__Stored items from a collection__
----

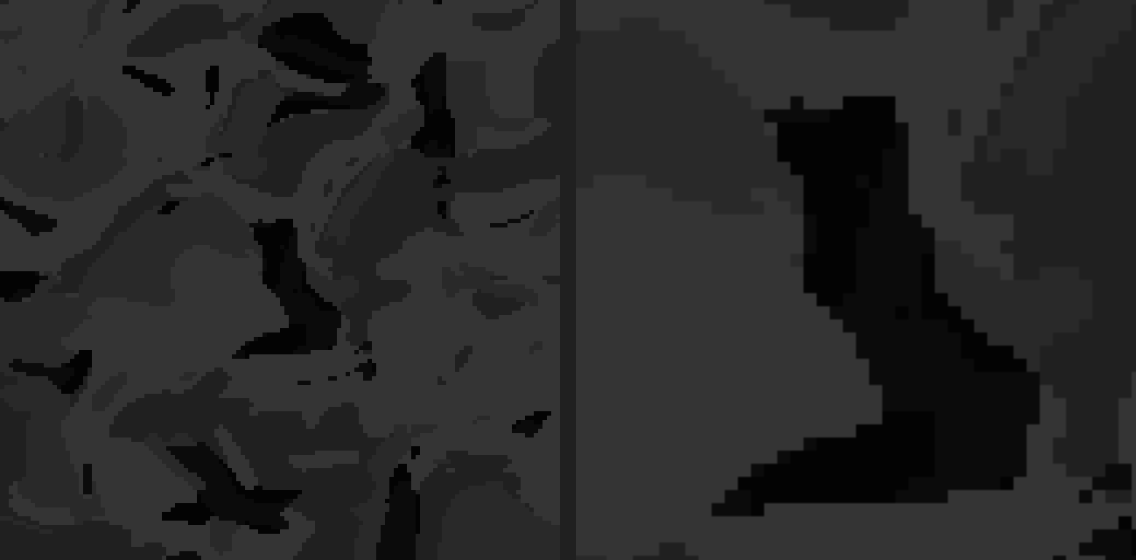
Left: the whole. Right: its middle third, enlarged.
A WebGL 2 fragment shader for this pattern:

```glsl
#version 300 es
precision highp float;
// Draws a dark, blocky camouflage: grey patches and slanted black blotches on charcoal.

uniform vec2 u_resolution;
out vec4 fragColor;

// Palette
const vec3 CHARCOAL   = vec3(0.205);
const vec3 MID_GREY   = vec3(0.162);
const vec3 DARK_GREY  = vec3(0.127);
const vec3 SOFT_BLACK = vec3(0.043);
const vec3 DEEP_BLACK = vec3(0.010);

// Block grid
const float BLOCKS     = 128.0;  // blocks along the canvas height
const float BLOCK_SOFT = 0.12;   // half width of a block edge, in blocks

// Feature frequency along and across the slant
const vec2 DARK_FREQ  = vec2(4.2, 5.6);
const vec2 MID_FREQ   = vec2(4.8, 6.4);
const vec2 BLACK_FREQ = vec2(4.8, 7.8);
const vec2 TONE_FREQ  = vec2(9.0, 11.0);
const float SLANT     = 0.42;    // radians, rising to the right

// Coverage limits, in standard deviations of the noise
const float DARK_LIMIT  = 0.60;
const float MID_LIMIT   = 0.84;
const float BLACK_LIMIT = 1.16;
const float TONE_LIMIT  = 0.0;

// Noise
const int   OCTAVES    = 3;
const float LACUNARITY = 2.15;
const float GRAIN_GAIN = 0.50;   // roughness of the grey patches
const float BLOT_GAIN  = 0.40;   // roughness of the black blotches
const float NOISE_DEV  = 0.21;   // standard deviation of one octave
const float WARP_FREQ  = 5.0;
const float WARP_SIZE  = 0.07;
const float TAU        = 6.28318;

float hash(vec2 p) {
    return fract(sin(dot(p, vec2(127.1, 311.7))) * 43758.5);
}

// Dot product of a random unit gradient with the offset from its corner
float cornerSlope(vec2 corner, vec2 offset) {
    float angle = TAU * hash(corner);
    return dot(vec2(cos(angle), sin(angle)), offset);
}

float gradientNoise(vec2 p) {
    vec2 i = floor(p);
    vec2 f = p - i;
    vec2 s = f * f * (3.0 - 2.0 * f);
    vec2 e = vec2(1.0, 0.0);
    float low  = mix(cornerSlope(i, f), cornerSlope(i + e.xy, f - e.xy), s.x);
    float high = mix(cornerSlope(i + e.yx, f - e.yx), cornerSlope(i + e.xx, f - e.xx), s.x);
    return mix(low, high, s.y);
}

// Layered noise scaled to unit standard deviation
float patchField(vec2 p, float gain, float seed) {
    float sum = 0.0, energy = 0.0, weight = 1.0;
    p += vec2(seed, seed * 1.7);
    for (int k = 0; k < OCTAVES; k++) {
        sum += weight * gradientNoise(p);
        energy += weight * weight;
        weight *= gain;
        p = p * LACUNARITY + vec2(13.37, 7.91);
    }
    return sum / (NOISE_DEV * sqrt(energy));
}

// Colour of one block, with layers painted from back to front
vec3 blockColor(vec2 block) {
    vec2 p = (block + 0.5) / BLOCKS;
    vec2 w = p * WARP_FREQ;
    p += WARP_SIZE * vec2(gradientNoise(w + 31.3), gradientNoise(w + 67.9)) / NOISE_DEV * 0.5;

    float c = cos(SLANT), s = sin(SLANT);
    vec2 q = vec2(c * p.x + s * p.y, c * p.y - s * p.x);

    vec3 color = CHARCOAL;
    if (patchField(q * DARK_FREQ, GRAIN_GAIN, 11.2) > DARK_LIMIT) color = DARK_GREY;
    if (patchField(q * MID_FREQ, GRAIN_GAIN, 43.6) > MID_LIMIT) color = MID_GREY;
    if (patchField(q * BLACK_FREQ, BLOT_GAIN, 83.4) > BLACK_LIMIT) {
        bool deep = patchField(q * TONE_FREQ, BLOT_GAIN, 57.8) > TONE_LIMIT;
        color = deep ? DEEP_BLACK : SOFT_BLACK;
    }
    return color;
}

void main() {
    // Blend the four nearest blocks across a narrow seam
    vec2 g = gl_FragCoord.xy / u_resolution.y * BLOCKS - 0.5;
    vec2 b = floor(g);
    vec2 t = smoothstep(0.5 - BLOCK_SOFT, 0.5 + BLOCK_SOFT, g - b);
    vec3 low  = mix(blockColor(b), blockColor(b + vec2(1.0, 0.0)), t.x);
    vec3 high = mix(blockColor(b + vec2(0.0, 1.0)), blockColor(b + 1.0), t.x);
    fragColor = vec4(mix(low, high, t.y), 1.0);
}
```
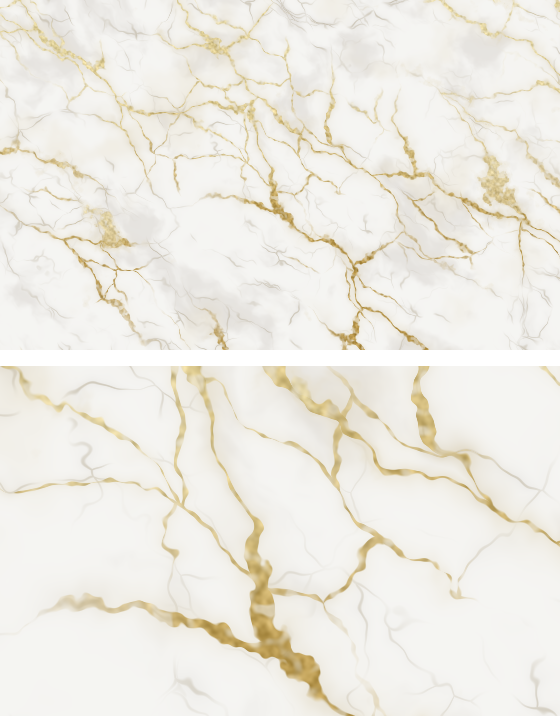
Top: the whole. Bottom: its middle third, enlarged.
Give the GLSL for this texture, as a WebGL 2 fragment shader.

```glsl
#version 300 es
precision highp float;

#define VEIN_ANGLE 0.74
#define GOLD_FREQ vec2(2.2, 5.4)
#define BRANCH_FREQ vec2(4.6, 8.6)
#define HAIR_FREQ vec2(10.0, 15.0)
#define GOLD_WIDTH 0.0095
#define PATCH_LEVEL 0.50
#define WHITE vec3(0.962, 0.960, 0.950)
#define GREY vec3(0.845, 0.828, 0.808)
#define STAIN vec3(0.89, 0.85, 0.75)
#define OCHRE vec3(0.69, 0.55, 0.24)
#define PALE_GOLD vec3(0.88, 0.82, 0.60)

uniform vec2 u_resolution;
out vec4 fragColor;

vec2 hash2(vec2 c) {
    vec2 h = vec2(dot(c, vec2(127.1, 311.7)), dot(c, vec2(269.5, 183.3)));
    return fract(sin(h) * 43758.5);
}

float gradDot(vec2 cell, vec2 f, vec2 corner) {
    return dot(hash2(cell + corner) * 2.0 - 1.0, f - corner);
}

float noise(vec2 p) {
    vec2 c = floor(p), f = p - c;
    vec2 s = f * f * f * (f * (f * 6.0 - 15.0) + 10.0);
    float low = mix(gradDot(c, f, vec2(0, 0)), gradDot(c, f, vec2(1, 0)), s.x);
    float high = mix(gradDot(c, f, vec2(0, 1)), gradDot(c, f, vec2(1, 1)), s.x);
    return mix(low, high, s.y);
}

float fbm(vec2 p) {
    float sum = 0.0, amp = 1.0;
    for (int i = 0; i < 4; i++) {
        sum += amp * noise(p);
        p = mat2(1.6, 1.2, -1.2, 1.6) * p + 5.3;
        amp *= 0.5;
    }
    return sum;
}

vec2 noise2(vec2 p) {
    return vec2(noise(p), noise(p + 31.7));
}

// Distance to the nearest border of stretched Voronoi cells, in canvas units
float crackle(vec2 p, vec2 freq) {
    vec2 q = p * freq, c = floor(q), f = q - c, site = vec2(8.0);
    for (int y = -1; y <= 1; y++)
    for (int x = -1; x <= 1; x++) {
        vec2 o = vec2(x, y);
        vec2 r = o + hash2(c + o) - f;
        if (dot(r, r) < dot(site, site)) site = r;
    }
    float border = 8.0;
    for (int y = -2; y <= 2; y++)
    for (int x = -2; x <= 2; x++) {
        vec2 o = vec2(x, y);
        vec2 r = o + hash2(c + o) - f;
        vec2 gap = r - site;
        if (dot(gap, gap) > 1e-5) {
            vec2 n = normalize(gap);
            border = min(border, dot(0.5 * (site + r), n) / length(n * freq));
        }
    }
    return border;
}

float stroke(float dist, float halfWidth) {
    float px = 1.0 / u_resolution.y;
    return 1.0 - smoothstep(max(halfWidth - px, 0.0), halfWidth + px, dist);
}

void main() {
    vec2 p = gl_FragCoord.xy / u_resolution.y;
    float sideBias = smoothstep(0.75, 1.0, gl_FragCoord.x / u_resolution.x);

    // Axes along and across the veins, then bent from broad to jagged
    float ca = cos(VEIN_ANGLE), sa = sin(VEIN_ANGLE);
    vec2 g = vec2(ca * p.x - sa * p.y, sa * p.x + ca * p.y) + 3.0;
    vec2 w = g + 0.09 * noise2(g * 3.0) + 0.04 * noise2(g * 9.0 + 4.0);
    w += 0.02 * noise2(g * 24.0 + 8.0) + 0.007 * noise2(g * 60.0 + 2.0);

    // Clouded stone
    float cloud = fbm(w * vec2(3.4, 5.0) + 17.0);
    float mottle = fbm(w * vec2(11.0, 15.0) + 41.0);
    vec3 color = mix(WHITE, GREY, 0.5 * smoothstep(0.0, 0.55, cloud + 0.5 * mottle));
    color = mix(color, STAIN, 0.25 * smoothstep(0.1, 0.5, fbm(g * 4.0 + 63.0)));

    float trunk = crackle(w, GOLD_FREQ);
    float branch = crackle(w + 11.0, BRANCH_FREQ);
    float hair = crackle(w + 0.012 * noise2(g * 40.0) + 23.0, HAIR_FREQ);

    // Broken grey veins with soft shadows
    float breaks = smoothstep(-0.2, 0.25, noise(g * 17.0 + 5.0));
    float fade = breaks * smoothstep(-0.1, 0.3, noise(w * 5.0 + 71.0));
    float hairFade = breaks * smoothstep(-0.08, 0.3, noise(w * 4.0 + 83.0));
    float shadow = 0.24 * breaks * exp(-trunk / 0.012) + 0.3 * fade * exp(-branch / 0.009);
    color = mix(color, GREY * 0.97, shadow + 0.25 * hairFade * exp(-hair / 0.006));
    float greyLine = max(0.4 * breaks * stroke(trunk, 0.0013), 0.55 * fade * stroke(branch, 0.0015));
    greyLine = max(greyLine, 0.5 * hairFade * stroke(hair, 0.0012));
    color = mix(color, vec3(0.72, 0.68, 0.59), greyLine);

    // Gold runs: beaded trunks, thin branches, flakes that cling to them
    float run = noise(w * vec2(1.1, 3.0) + 52.0) + 0.1 * sideBias;
    float keep = smoothstep(-0.08, 0.08, run);
    float swell = smoothstep(-0.2, 0.45, noise(w * 6.0 + 95.0) + 0.7 * noise(w * 17.0 + 3.0));
    float rough = 0.006 * noise(g * 50.0) + 0.006 * noise(g * 100.0);
    float width = mix(0.0015, GOLD_WIDTH, swell) * mix(0.4, 1.0, keep);
    float gold = keep * stroke(trunk + rough * (0.25 + swell), width);
    float branchKeep = smoothstep(0.03, 0.2, run + 0.5 * noise(w * 5.0 + 29.0));
    gold = max(gold, 0.85 * branchKeep * stroke(branch + 0.5 * rough, 0.001 + 0.0025 * swell));
    float patchField = fbm(w * vec2(2.8, 6.5) + 7.0) + 0.15 * sideBias;
    patchField += 0.4 * fbm(g * 26.0) + 0.25 * exp(-trunk / 0.02) - 0.1;
    float flakes = smoothstep(PATCH_LEVEL, PATCH_LEVEL + 0.12, patchField);
    gold = max(gold, 0.75 * flakes);
    gold *= mix(0.35, 0.95, smoothstep(-0.3, 0.05, noise(g * 70.0 + 13.0)));

    // Warm stain beside the gold, then the foil itself
    float halo = keep * exp(-trunk / 0.012) + 0.6 * branchKeep * exp(-branch / 0.007);
    halo += 0.5 * smoothstep(PATCH_LEVEL - 0.2, PATCH_LEVEL, patchField);
    color = mix(color, STAIN, 0.55 * min(halo, 1.0));
    float height = p.y + 0.4 * noise(g * 5.0 + 37.0) + 0.2 * flakes;
    float glitter = noise(g * 80.0) + 0.8 * noise(g * 150.0);
    vec3 foil = mix(OCHRE, PALE_GOLD, smoothstep(0.1, 0.95, height)) + 0.2 * glitter;
    color = mix(color, foil, gold);

    fragColor = vec4(clamp(color, 0.0, 1.0), 1.0);
}
```
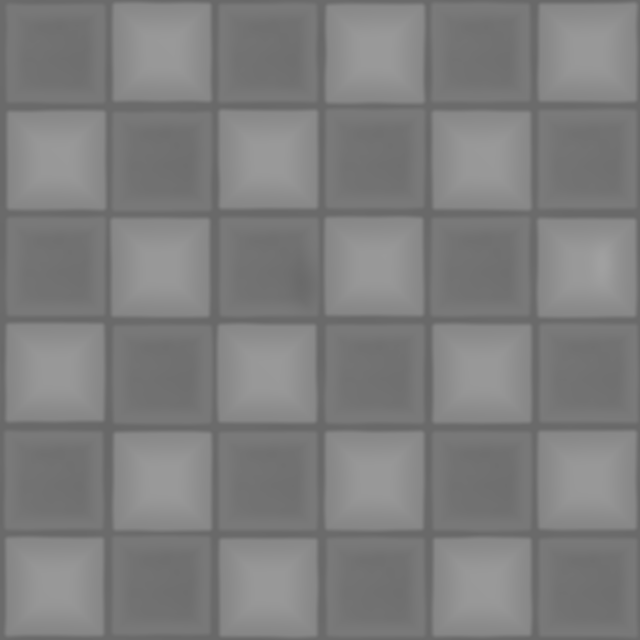
A WebGL 2 fragment shader for this pattern:

```glsl
#version 300 es
precision highp float;

uniform vec2 u_resolution;
out vec4 outColor;

#define TILES 6.0
#define TILE_HALF 0.463
#define CORNER 0.035
#define EDGE_BLUR 0.03
#define JITTER 0.012
#define GROUT 0.415
#define LIGHT_RIM 0.53
#define LIGHT_CENTER 0.598
#define DARK_RIM 0.474
#define DARK_CENTER 0.453
#define BLOTCH 0.022
#define TILE_VARIATION 0.006

float hash(vec2 p) {
    vec3 q = fract(p.xyx * 0.1031);
    q += dot(q, q.yzx + 33.33);
    return fract((q.x + q.y) * q.z);
}

// Value noise that wraps after period cells
float noise(vec2 p, float period) {
    vec2 i = floor(p);
    vec2 f = fract(p);
    f = f * f * (3.0 - 2.0 * f);
    vec2 a = mod(i, period);
    vec2 b = mod(i + 1.0, period);
    return mix(mix(hash(a), hash(vec2(b.x, a.y)), f.x),
               mix(hash(vec2(a.x, b.y)), hash(b), f.x), f.y);
}

float roundedBox(vec2 p, float halfSize, float radius) {
    vec2 q = abs(p) - halfSize + radius;
    return length(max(q, 0.0)) + min(max(q.x, q.y), 0.0) - radius;
}

// Soft elliptical spot, 1 at its center
float spot(vec2 p, vec2 center, vec2 size) {
    vec2 q = (p - center) / size;
    return exp(-dot(q, q));
}

float lightTile(vec2 p, float depth) {
    float dome = smoothstep(-0.02, 0.36, depth);
    float sheen = 0.006 * (p.x + p.y);
    return mix(LIGHT_RIM, LIGHT_CENTER, dome) + sheen;
}

float darkTile(vec2 p, float depth) {
    float inner = smoothstep(0.04, 0.2, depth);
    float mottle = 0.6 * noise((p + 0.5) * 5.0, 64.0)
                 + 0.4 * noise((p + 0.5) * 11.0 + 17.0, 64.0);
    float stain = spot(p, vec2(0.2, 0.0), vec2(0.28, 0.4))
                + 0.6 * spot(p, vec2(-0.12, 0.24), vec2(0.18, 0.09));
    float wear = (mottle - 0.4) * 0.7 + stain * 0.5;
    return mix(DARK_RIM, DARK_CENTER, inner) - BLOTCH * inner * wear;
}

void main() {
    vec2 uv = gl_FragCoord.xy / u_resolution;
    vec2 grid = uv * TILES - vec2(0.015, 0.0);
    vec2 cell = mod(floor(grid), TILES);
    vec2 p = fract(grid) - 0.5;

    // Uneven setting of each tile and slightly wavy edges
    vec2 shift = vec2(hash(cell + 3.1), hash(cell + 8.7)) - 0.5;
    float wave = noise(grid * 4.0, TILES * 4.0) - 0.5;
    float d = roundedBox(p - shift * JITTER * 2.0, TILE_HALF, CORNER);
    d += wave * 0.012;

    // Checkerboard shading
    bool isLight = mod(cell.x + cell.y, 2.0) < 0.5;
    float tone = isLight ? lightTile(p, -d) : darkTile(p, -d);
    tone += (hash(cell + 21.3) - 0.5) * TILE_VARIATION;

    // One polished tile and one stained tile
    float polished = float(cell == vec2(5.0, 3.0));
    float stained = float(cell == vec2(2.0, 3.0));
    tone += 0.03 * polished * spot(p, vec2(0.14, 0.02), vec2(0.1, 0.2));
    tone -= 0.04 * stained * spot(p, vec2(0.38, -0.18), vec2(0.13, 0.24));

    // Soft joints
    float blur = max(EDGE_BLUR, TILES / min(u_resolution.x, u_resolution.y));
    float cover = 1.0 - smoothstep(-blur, blur, d);
    float joint = GROUT + 0.012 * (noise(grid * 3.0 + 5.0, TILES * 3.0) - 0.5);
    outColor = vec4(vec3(mix(joint, tone, cover)), 1.0);
}
```
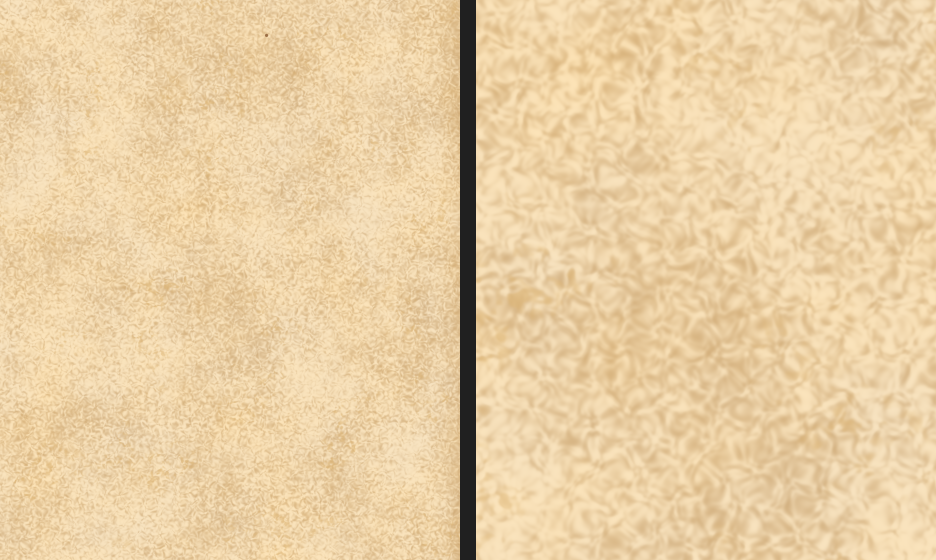
Left: the whole. Right: its middle third, enlarged.
Give the GLSL for this texture, as a WebGL 2 fragment shader.

```glsl
#version 300 es
precision highp float;

uniform vec2 u_resolution;
out vec4 fragColor;

vec2 hash2(vec2 cell, float seed) {
    vec3 q = fract(vec3(cell.xyx + seed * 17.31) * vec3(0.1031, 0.1030, 0.0973));
    q += dot(q, q.yzx + 33.33);
    return fract((q.xx + q.yz) * q.zy);
}

float cornerSlope(vec2 cell, vec2 offset, float seed) {
    float angle = 6.28318 * hash2(cell, seed).x;
    return dot(vec2(cos(angle), sin(angle)), offset);
}

// Gradient noise, roughly -1 to 1
float gradientNoise(vec2 p, float seed) {
    vec2 cell = floor(p);
    vec2 f = p - cell;
    vec2 w = f * f * f * (f * (f * 6.0 - 15.0) + 10.0);
    vec2 e = vec2(1.0, 0.0);
    float low = mix(cornerSlope(cell, f, seed),
                    cornerSlope(cell + e.xy, f - e.xy, seed), w.x);
    float high = mix(cornerSlope(cell + e.yx, f - e.yx, seed),
                     cornerSlope(cell + e.xx, f - e.xx, seed), w.x);
    return 1.4 * mix(low, high, w.y);
}

float fractalNoise(vec2 p, int octaves, float gain, float seed) {
    mat2 turn = mat2(0.8, 0.6, -0.6, 0.8);
    float sum = 0.0;
    float weight = 1.0;
    for (int i = 0; i < octaves; i++) {
        sum += weight * gradientNoise(p, seed + float(i));
        p = turn * p * 2.03;
        weight *= gain;
    }
    return sum;
}

// Sparse round flecks, one candidate in each grid cell
float flecks(vec2 p, float density, float chance, float radius, float blur, float seed) {
    vec2 cell = floor(p * density);
    vec2 center = (cell + 0.15 + 0.7 * hash2(cell, seed)) / density;
    vec2 traits = hash2(cell, seed + 5.0);
    float size = radius * mix(0.6, 1.2, traits.y);
    float dotMask = 1.0 - smoothstep(size - blur, size + blur, length(p - center));
    return dotMask * step(traits.x, chance);
}

// Symmetric compression with separate limits for highlights and shadows
float softLimit(float tone, float ceiling, float depth) {
    float limit = tone > 0.0 ? ceiling : depth;
    return limit * tanh(tone / limit);
}

void main() {
    vec2 uv = gl_FragCoord.xy / u_resolution;
    vec2 p = gl_FragCoord.xy / u_resolution.y;
    mat2 tilt = mat2(0.8, 0.6, -0.6, 0.8);

    // Broad clouds, blotches and granular surface
    float clouds = fractalNoise(tilt * p * vec2(4.2, 4.8) + 2.7, 5, 0.6, 1.0);
    float mottle = fractalNoise(tilt * p * 24.0, 3, 0.75, 11.0);
    vec2 warp = 0.004 * vec2(gradientNoise(p * 70.0, 21.0), gradientNoise(p * 70.0, 22.0));
    float grain = gradientNoise((p + warp) * vec2(120.0, 135.0), 31.0)
                + 1.15 * gradientNoise(tilt * (p + warp) * 205.0, 32.0);
    float roughness = 1.0 + 0.3 * gradientNoise(p * 14.0, 35.0);
    float tone = 1.5 * clouds + 0.8 * mottle + 2.05 * roughness * grain + 0.2;

    // Narrow shaded right margin
    float margin = smoothstep(0.92, 1.02, uv.x + 0.008 * mottle);
    tone -= 2.2 * margin * margin;
    tone = softLimit(tone, 1.8, 4.2);

    vec3 paper = vec3(0.929, 0.823, 0.654);
    vec3 contrast = vec3(0.029, 0.039, 0.048);
    vec3 color = paper + contrast * tone;

    // Drift between grey tan and warm cream
    float warmth = fractalNoise(p * 7.0, 4, 0.7, 41.0);
    color += vec3(0.008, 0.0, -0.016) * warmth;

    // Small ochre stains broken up by the grain
    float stainArea = smoothstep(0.0, 0.8, fractalNoise(p * 9.0, 3, 0.6, 51.0) - 0.3 * clouds);
    float stainDetail = smoothstep(0.0, 1.0, fractalNoise(p * 50.0, 3, 0.75, 61.0) - 0.3 * grain);
    float stain = stainArea * stainDetail + 0.15 * margin;
    color = mix(color, vec3(0.87, 0.71, 0.45), 0.5 * stain);

    // Rare brown flecks
    float fleck = flecks(p, 7.0, 0.09, 0.0025, 0.0012, 71.0);
    color = mix(color, vec3(0.50, 0.30, 0.14), 0.75 * fleck);

    fragColor = vec4(clamp(color, 0.0, 1.0), 1.0);
}
```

----

__Exercise goal__
Which of the lines above include the word "offset"? Copy each of them.

__Solved problem__
// Dot product of a random unit gradient with the offset from its corner
float cornerSlope(vec2 corner, vec2 offset) {
    return dot(vec2(cos(angle), sin(angle)), offset);
float cornerSlope(vec2 cell, vec2 offset, float seed) {
    return dot(vec2(cos(angle), sin(angle)), offset);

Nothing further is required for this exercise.